Gambling addiction is the compulsive act of gambling without regard for financial, family- or work-related consequences. Gambling addicts may become excessively preoccupied with the act of gambling itself and not necessarily with winning or losing. According to the National Council on Problem Gambling, around 2 million Americans meet the criteria for pathological gambling addiction, and another 5 million qualify as problem gamblers. Several factors contribute to the theoretical causes of this debilitating disease.
The American Psychiatric Association formally classifies pathological gambling as an impulse control disorder. More specifically, gambling addiction may be caused by a mental health condition known as obsessive-compulsive disorder. The obsessive part of the condition refers to a person thinking obsessively about a single subject; in this case, gambling. The compulsive part of the disease refers the the person acting out his obsessions in order to alleviate stress and anxiety. One of the primary concepts regarding impulse control disorders like gambling is a lack of emotional regulation. Harvard Health Publications states that when gambling addicts refrain from gambling, they experience restlessness and irritability, which are classic symptoms of withdrawal.
Gambling addiction may affect some people due to a genetic predisposition toward addictive behaviors. The Mayo Clinic reports that winning and losing triggers dopamine in the brain and rewards a person in the same way as food and sex. In addition, Dr. Theodor Rais at New York University states that compulsive gambling can be inherited from one or both parents, and that gambling affects the same reward centers in the brain as drugs like methamphetamines. Dr. Rais also states that there are serious risk factors that may predispose someone toward gambling. These include being male, having a family history of gambling, mood and personality disorders, and substance abuse.
Daily Escape and Past Trauma

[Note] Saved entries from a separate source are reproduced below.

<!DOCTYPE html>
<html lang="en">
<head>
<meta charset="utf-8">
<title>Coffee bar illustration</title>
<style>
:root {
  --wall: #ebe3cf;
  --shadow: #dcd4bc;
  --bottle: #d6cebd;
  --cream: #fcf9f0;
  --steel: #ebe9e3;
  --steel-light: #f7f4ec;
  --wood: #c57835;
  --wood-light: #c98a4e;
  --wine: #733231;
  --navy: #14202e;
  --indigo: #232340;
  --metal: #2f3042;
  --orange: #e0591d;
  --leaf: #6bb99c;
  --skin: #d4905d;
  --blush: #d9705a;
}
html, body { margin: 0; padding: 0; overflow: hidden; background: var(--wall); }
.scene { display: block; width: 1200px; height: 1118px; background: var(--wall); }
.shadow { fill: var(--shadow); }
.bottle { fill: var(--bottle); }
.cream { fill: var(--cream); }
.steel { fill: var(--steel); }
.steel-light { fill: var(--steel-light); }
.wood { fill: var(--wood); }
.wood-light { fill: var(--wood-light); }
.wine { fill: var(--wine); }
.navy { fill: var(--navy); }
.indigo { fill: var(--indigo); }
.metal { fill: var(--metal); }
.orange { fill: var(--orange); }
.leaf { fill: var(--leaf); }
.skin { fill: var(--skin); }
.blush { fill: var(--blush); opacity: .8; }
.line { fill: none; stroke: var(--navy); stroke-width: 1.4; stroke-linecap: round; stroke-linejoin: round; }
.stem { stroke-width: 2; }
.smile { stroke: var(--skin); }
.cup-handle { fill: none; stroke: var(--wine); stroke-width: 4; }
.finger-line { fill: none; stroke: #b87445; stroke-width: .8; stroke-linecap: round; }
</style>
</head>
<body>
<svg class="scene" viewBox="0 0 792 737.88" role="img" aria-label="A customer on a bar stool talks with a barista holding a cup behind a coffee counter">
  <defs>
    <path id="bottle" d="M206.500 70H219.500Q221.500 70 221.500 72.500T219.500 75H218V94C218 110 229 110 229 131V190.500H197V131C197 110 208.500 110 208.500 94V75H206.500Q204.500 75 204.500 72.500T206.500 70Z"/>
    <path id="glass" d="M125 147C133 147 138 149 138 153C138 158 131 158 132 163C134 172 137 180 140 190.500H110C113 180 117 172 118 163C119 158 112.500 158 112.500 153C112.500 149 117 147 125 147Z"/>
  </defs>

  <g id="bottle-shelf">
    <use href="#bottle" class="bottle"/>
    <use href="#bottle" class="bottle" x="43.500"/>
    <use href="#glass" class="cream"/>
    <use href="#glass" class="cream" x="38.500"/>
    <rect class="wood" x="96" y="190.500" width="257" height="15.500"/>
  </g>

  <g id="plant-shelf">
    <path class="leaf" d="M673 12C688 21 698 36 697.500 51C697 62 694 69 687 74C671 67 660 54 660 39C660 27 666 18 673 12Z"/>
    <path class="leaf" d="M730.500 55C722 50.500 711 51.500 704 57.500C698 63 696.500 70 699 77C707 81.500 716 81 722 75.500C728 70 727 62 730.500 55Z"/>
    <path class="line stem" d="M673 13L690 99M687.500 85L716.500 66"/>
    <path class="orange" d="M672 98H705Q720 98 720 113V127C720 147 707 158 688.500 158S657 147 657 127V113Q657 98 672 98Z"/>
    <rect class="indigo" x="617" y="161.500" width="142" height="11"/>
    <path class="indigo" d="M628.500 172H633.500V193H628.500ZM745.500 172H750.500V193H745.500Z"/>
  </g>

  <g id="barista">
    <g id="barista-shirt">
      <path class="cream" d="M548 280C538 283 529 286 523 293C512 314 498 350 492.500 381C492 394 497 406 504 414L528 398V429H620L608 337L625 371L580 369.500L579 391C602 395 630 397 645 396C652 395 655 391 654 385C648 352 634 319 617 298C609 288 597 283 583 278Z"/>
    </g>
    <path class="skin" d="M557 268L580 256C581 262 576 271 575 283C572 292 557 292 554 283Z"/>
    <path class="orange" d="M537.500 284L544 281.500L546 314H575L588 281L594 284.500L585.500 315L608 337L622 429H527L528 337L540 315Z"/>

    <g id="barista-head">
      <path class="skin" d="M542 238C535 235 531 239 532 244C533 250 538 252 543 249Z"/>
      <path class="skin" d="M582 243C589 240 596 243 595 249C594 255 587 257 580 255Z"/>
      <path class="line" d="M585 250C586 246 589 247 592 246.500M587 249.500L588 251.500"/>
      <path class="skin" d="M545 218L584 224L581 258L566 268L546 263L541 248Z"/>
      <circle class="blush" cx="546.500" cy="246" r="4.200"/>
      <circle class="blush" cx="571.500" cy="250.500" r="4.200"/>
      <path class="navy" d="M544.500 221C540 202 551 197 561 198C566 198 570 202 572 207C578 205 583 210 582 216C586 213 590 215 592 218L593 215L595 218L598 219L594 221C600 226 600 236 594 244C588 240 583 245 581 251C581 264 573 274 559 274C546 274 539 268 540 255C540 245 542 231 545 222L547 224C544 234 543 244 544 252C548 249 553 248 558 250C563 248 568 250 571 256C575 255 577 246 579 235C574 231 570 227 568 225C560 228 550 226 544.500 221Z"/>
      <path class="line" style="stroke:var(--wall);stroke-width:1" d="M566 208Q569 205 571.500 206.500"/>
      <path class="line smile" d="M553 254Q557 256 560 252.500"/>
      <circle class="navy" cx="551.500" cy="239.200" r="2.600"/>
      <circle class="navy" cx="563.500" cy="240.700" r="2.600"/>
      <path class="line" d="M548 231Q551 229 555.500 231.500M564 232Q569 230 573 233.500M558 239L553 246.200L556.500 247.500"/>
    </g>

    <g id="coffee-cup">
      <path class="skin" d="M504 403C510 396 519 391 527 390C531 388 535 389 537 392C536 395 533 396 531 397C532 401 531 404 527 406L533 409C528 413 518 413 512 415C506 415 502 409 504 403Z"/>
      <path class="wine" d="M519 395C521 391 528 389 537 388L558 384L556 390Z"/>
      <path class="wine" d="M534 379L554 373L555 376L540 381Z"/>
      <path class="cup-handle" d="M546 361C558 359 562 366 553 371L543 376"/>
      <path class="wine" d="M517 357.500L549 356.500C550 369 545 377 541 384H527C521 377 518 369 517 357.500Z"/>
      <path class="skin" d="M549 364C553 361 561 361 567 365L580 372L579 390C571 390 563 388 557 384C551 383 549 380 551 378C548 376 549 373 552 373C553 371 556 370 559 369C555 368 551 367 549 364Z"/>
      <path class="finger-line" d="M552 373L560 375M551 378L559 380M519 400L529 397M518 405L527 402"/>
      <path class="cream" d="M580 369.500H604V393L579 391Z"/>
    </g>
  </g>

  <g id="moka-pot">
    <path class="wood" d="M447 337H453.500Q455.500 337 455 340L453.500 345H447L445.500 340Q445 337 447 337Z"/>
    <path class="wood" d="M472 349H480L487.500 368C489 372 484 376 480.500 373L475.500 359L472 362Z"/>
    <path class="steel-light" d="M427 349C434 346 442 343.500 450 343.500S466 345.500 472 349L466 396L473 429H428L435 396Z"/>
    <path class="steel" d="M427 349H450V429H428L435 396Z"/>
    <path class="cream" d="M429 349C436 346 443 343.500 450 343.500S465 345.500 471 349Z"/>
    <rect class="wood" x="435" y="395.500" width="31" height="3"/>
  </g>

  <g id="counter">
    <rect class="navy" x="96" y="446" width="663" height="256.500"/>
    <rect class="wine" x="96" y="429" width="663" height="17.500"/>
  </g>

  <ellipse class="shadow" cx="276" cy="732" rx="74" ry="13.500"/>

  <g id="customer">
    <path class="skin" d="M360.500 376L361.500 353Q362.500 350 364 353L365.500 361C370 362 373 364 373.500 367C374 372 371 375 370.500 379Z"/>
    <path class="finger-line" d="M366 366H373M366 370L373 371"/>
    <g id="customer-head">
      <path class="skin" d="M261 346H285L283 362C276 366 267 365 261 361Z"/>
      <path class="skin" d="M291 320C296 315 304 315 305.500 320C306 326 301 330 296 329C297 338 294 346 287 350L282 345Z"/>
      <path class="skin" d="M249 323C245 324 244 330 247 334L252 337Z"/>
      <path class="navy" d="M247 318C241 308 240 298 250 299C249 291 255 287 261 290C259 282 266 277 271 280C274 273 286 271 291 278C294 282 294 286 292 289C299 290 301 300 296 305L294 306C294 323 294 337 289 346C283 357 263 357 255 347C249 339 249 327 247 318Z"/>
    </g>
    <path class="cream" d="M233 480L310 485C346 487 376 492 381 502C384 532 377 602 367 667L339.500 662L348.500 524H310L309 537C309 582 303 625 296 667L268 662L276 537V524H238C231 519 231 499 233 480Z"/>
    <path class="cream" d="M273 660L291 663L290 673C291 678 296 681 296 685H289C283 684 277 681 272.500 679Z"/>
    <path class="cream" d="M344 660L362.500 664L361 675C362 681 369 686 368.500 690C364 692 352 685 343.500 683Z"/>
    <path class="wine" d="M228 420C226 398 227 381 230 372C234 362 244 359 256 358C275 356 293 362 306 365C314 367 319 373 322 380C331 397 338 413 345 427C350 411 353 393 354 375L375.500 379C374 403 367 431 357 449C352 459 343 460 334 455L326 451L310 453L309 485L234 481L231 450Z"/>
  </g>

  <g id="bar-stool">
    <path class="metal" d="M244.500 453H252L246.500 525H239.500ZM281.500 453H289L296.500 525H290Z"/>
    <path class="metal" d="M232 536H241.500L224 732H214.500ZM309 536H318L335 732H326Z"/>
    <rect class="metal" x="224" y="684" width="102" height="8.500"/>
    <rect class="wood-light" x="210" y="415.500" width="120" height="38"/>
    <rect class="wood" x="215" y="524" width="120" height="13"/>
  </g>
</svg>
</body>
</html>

Some gambling addicts may simply gamble as an escape from the outside world. Addiction in general is considered a pathological coping mechanism used for escaping from current or past problems. In the March 2007 issue of "Psychology and Psychotherapy," Dr. Richard Wood and associates reported that gambling to escape from life's problems was the strongest predictor in gambling addiction and relapse. In addition to escaping from daily problems, gambling addicts may also gamble as a coping mechanism for past trauma. Gambling, like other addictions, is considered a pathology in part because of a need for absolute control. Experiencing childhood trauma can inflict serious psychological damage on a person and may lead to cognitive distortions and other pathologies later in life. In the January 2007 issue of "The Journal of Nervous and Mental Disease," Dr. Jeffrey Scherrer and associates found that past childhood traumas were a strong significant predictor of adult gambling addiction. These childhood traumas included abuse, neglect, witnessing someone else getting badly hurt and being personally attacked.